…bloggers, reporters, that goes for you too.
Tom Foremski and me at a recent PRSA event, holding “Now is Gone”
You’ve heard it a million times. Read the work of the person you’re trying to reach before you pitch them.
Sometimes we do. Most of the time we don’t. And, we’ve all witnessed what happens when you don’t – thank you very much Mr. Chris Anderson.
The conversation about Social Media Releases (SMRs) as well as the tools to create them continue – albeit slowly. Each time someone introduces something new, we place a new stake in the ground and reignite an important conversation.
Maggie Fox released a new Social Media service called Digital Snippits(tm). Congratulations Maggie, it’s a very polished and useful solution that will help your clients expand their options when running proactive communications campaigns. And, I’m being genuine when I say that Maggie has done a great job. She’s gets it…
No, blogs are not dying. No, blogs are not going away. Blogs will continue to serve as one of the driving forces for the democratization of how content is created, shared, and also internalized.
All forms of user-generated content will continue to excel…maybe to a fault.
In conjunction with how blogs are continuing to influence the evolution of online conversations, micromedia is also inspiring new forms content creation and in turn, contributing to the spike of mostly irrelevant conversations.
My first article for BrandWeek is now online, originally entitled, “In 2008 the Online Brand to Focus on is You.”
Here’s an excerpt:
Yes, it’s a new year. And no, this isn’t another “Top trends for 2008” piece. For the last 12 years, you’ve been reading how to leverage online tools to amplify visibility for company brands. In 2007, it was all about how to leverage Social Media to “engage” brands, and the people behind them, in the “conversation.”
I recently spoke at an SVASE StartUp University event in San Francisco to discuss PR and how startups can effectively leverage the right strategies, tools and tactics in order to gain visibility at every stage of their growth – without breaking the bank.
Early stage and bootstrapped startups must embrace DIY (Do it Yourself) or outsourced PR as their product reaches advanced alpha in order to build strategic visibility without losing precious time.
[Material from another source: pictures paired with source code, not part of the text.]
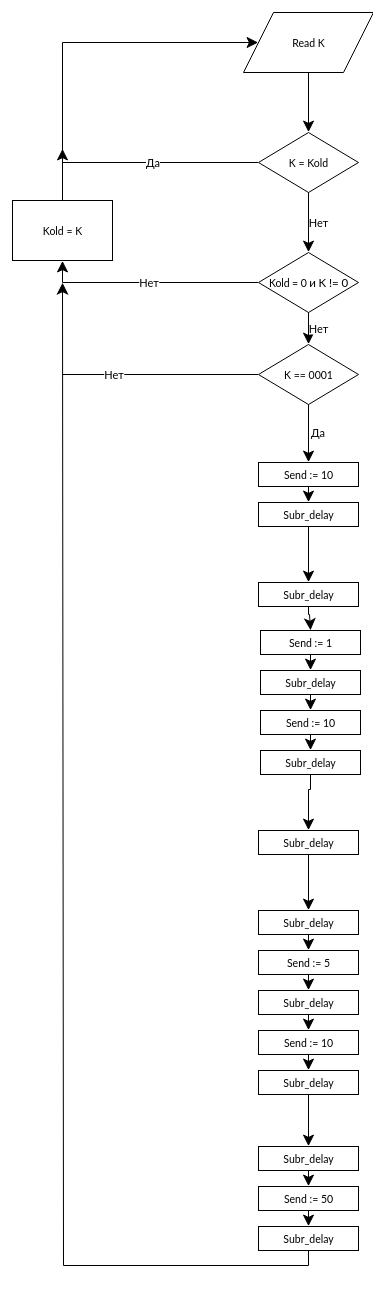
<!DOCTYPE html>
<html lang="ru">
<head>
<meta charset="utf-8">
<title>Read K flowchart</title>
<style>
:root { --ink: #000; --paper: #fff; }
* { box-sizing: border-box; }
html, body { margin: 0; background: var(--paper); }
body { width: 373px; height: 1289px; overflow: hidden; }
.flowchart {
  position: relative; width: 373px; height: 1289px; overflow: hidden;
  color: var(--ink); font: 10.5px/14px Lato, "Open Sans", sans-serif;
}
.shapes { position: absolute; left: 0; top: 0; }
.shapes .connectors { fill: none; stroke: var(--ink); }
.shapes .outlines { fill: var(--paper); stroke: var(--ink); }
.arrowhead { fill: var(--ink); stroke: var(--ink); }
.node {
  position: absolute; left: 258px; top: var(--y); width: 101px; height: 25px;
  display: flex; align-items: center; justify-content: center; white-space: nowrap;
}
.process { border: 1px solid var(--ink); background: var(--paper); }
.offset { left: 260px; }
.store { left: 12px; height: 61px; }
.decision, .input { height: 61px; }
.wide { letter-spacing: -0.1px; }
.wide span { font-size: 11.5px; }
.branch {
  position: absolute; left: var(--x); top: var(--y); transform: translate(-50%, -50%);
  font-size: 11px; line-height: 13px; background: var(--paper);
}
</style>
</head>
<body>
<main class="flowchart">
  <svg class="shapes" width="373" height="1289" viewBox="0 0 373 1289" aria-hidden="true">
    <defs>
      <marker id="arrow" markerUnits="userSpaceOnUse" markerWidth="14" markerHeight="14" refX="12" refY="7" orient="auto">
        <path class="arrowhead" d="M12 7L2 12L4.500 7L2 2Z"/>
      </marker>
    </defs>
    <g class="connectors">
      <g marker-end="url(#arrow)">
        <path d="M62.500 200V42.500H257"/>
        <path d="M258 162.500H62.500V150"/>
        <path d="M258 282.500H62.500V262"/>
        <path d="M308.500 1250V1265.500H63.500L62.500 284"/>
        <path d="M308.500 72V131"/>
        <path d="M308.500 192V251"/>
        <path d="M308.500 312V343"/>
        <path d="M308.500 404V461"/>
        <path d="M308.500 486V501"/>
        <path d="M308.500 526V581"/>
        <path d="M308.500 606V614.500H309.500L310.500 629"/>
        <path d="M310.500 654V669"/>
        <path d="M310.500 694V709"/>
        <path d="M310.500 734V749"/>
        <path d="M310.500 774V789.500H308.500V829"/>
        <path d="M308.500 854V909"/>
        <path d="M308.500 934V949"/>
        <path d="M308.500 974V989"/>
        <path d="M308.500 1014V1029"/>
        <path d="M308.500 1054V1069"/>
        <path d="M308.500 1094V1145"/>
        <path d="M308.500 1170V1185"/>
        <path d="M308.500 1210V1225"/>
      </g>
      <path d="M258 374.500H62.500"/>
    </g>
    <g class="outlines">
      <polygon points="273.500,12.500 373.500,12.500 343.500,72.500 243.500,72.500"/>
      <polygon id="diamond" points="308.500,132.500 358.500,162.500 308.500,192.500 258.500,162.500"/>
      <use href="#diamond" y="120"/>
      <use href="#diamond" y="212"/>
    </g>
  </svg>

  <div class="node input" style="--y:12px">Read K</div>
  <div class="node decision" style="--y:132px">K = Kold</div>
  <div class="node process store" style="--y:200px">Kold = K</div>
  <div class="node decision wide" style="--y:252px"><div>Kold = 0 <span>и K != 0</span></div></div>
  <div class="node decision" style="--y:344px">K == 0001</div>

  <div class="node process" style="--y:462px">Send := 10</div>
  <div class="node process" style="--y:502px">Subr_delay</div>
  <div class="node process" style="--y:582px">Subr_delay</div>
  <div class="node process offset" style="--y:630px">Send := 1</div>
  <div class="node process offset" style="--y:670px">Subr_delay</div>
  <div class="node process offset" style="--y:710px">Send := 10</div>
  <div class="node process offset" style="--y:750px">Subr_delay</div>
  <div class="node process" style="--y:830px">Subr_delay</div>
  <div class="node process" style="--y:910px">Subr_delay</div>
  <div class="node process" style="--y:950px">Send := 5</div>
  <div class="node process" style="--y:990px">Subr_delay</div>
  <div class="node process" style="--y:1030px">Send := 10</div>
  <div class="node process" style="--y:1070px">Subr_delay</div>
  <div class="node process" style="--y:1146px">Subr_delay</div>
  <div class="node process" style="--y:1186px">Send := 50</div>
  <div class="node process" style="--y:1226px">Subr_delay</div>

  <div class="branch" style="--x:153px;--y:162px">Да</div>
  <div class="branch" style="--x:318.500px;--y:222px">Нет</div>
  <div class="branch" style="--x:149px;--y:282px">Нет</div>
  <div class="branch" style="--x:318.500px;--y:328px">Нет</div>
  <div class="branch" style="--x:114px;--y:374px">Нет</div>
  <div class="branch" style="--x:318px;--y:432px">Да</div>
</main>
</body>
</html>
It all starts with answering a several important questions:
Happy New Year everyone!
The discussion around blogger relations is more relevant now than ever. And quite honestly, with every debate, exploration, and analysis, these conversations only fuel the advancement and improvement of Public Relations overall.
It makes us think.
Lest we forget, there is a significant percentage of bloggers, reporters, and analysts who think we’re useless – we’re merely spin artists who focus on pitching, blasting, and cranking out poorly written press releases. We contact people without caring or knowing their interests or passions without knowing what we’re talking about or why it should matter to them. That’s the perception.
In celebration of Alex Iskold’s brilliant toolbox for startups on Read/Write Web today, I’ve decided to join the conversation to help startups make PR work for them now and in the long term.
PR is one of the most misunderstood disciplines in the marketing department and many startup entrepreneurs and even veteran executives are quick to under estimate and under value it, or on the contrary, expect PR to solve all of their marketing needs all with just one email or press release.
After running the popular series that evaluated and discussed ThinkFree’s experiment in Social Media, I decided to compile all of the posts into one free and downloadable ebook for your reference.
Download as a Word doc
Download as a PDF
The Series on PR 2.0:
The Art and Science of Social Media and Community Relations
Experiments and Lessons Learned in Social Media Part I
Experiments and Lessons Learned in Social Media Part II
Jonathan Crow of ThinkFree recently conducted what he calls “The Great Social Experiment,” where he tested the art of online social networking to evaluate whether or not joining the conversation across popular online communities would benefit his company.Crow created a roundtable featuring Chris Brogan, Aaron Brazell, Cathryn Hrudicka, Doug Haslam, and me to offer feedback, constructive criticism, and advice to help ThinkFree and other companies learn from his experiment.
Jonathan Crow of ThinkFree recently conducted what he calls “The Great Social Experiment,” where he tested the art of online social networking to evaluate whether or not joining conversations across popular online communities would benefit his company. Crow created a roundtable featuring Chris Brogan, Aaron Brazell, Cathryn Hrudicka, Doug Haslam, and me to offer feedback, constructive criticism, and advice to help ThinkFree and other companies learn from his experiment.
Brian Solis is principal at Altimeter Group, a research firm focused on disruptive technology. A digital analyst, anthropologist, and futurist, Solis has studied and influenced the effects of emerging technology on business, marketing, and culture. Solis is also globally recognized as one of the most prominent thought leaders and published authors in new media. His new book, What's the Future of Business (WTF), explores the landscape of connected consumerism and how business and customer relationships unfold and flourish in four distinct moments of truth. His previous book, The End of Business as Usual, explores the emergence of Generation-C, a new generation of customers and employees and how businesses must adapt to reach them. Prior to End of Business, Solis released Engage, which is regarded as the industry reference guide for businesses to market, sell and service in the social web.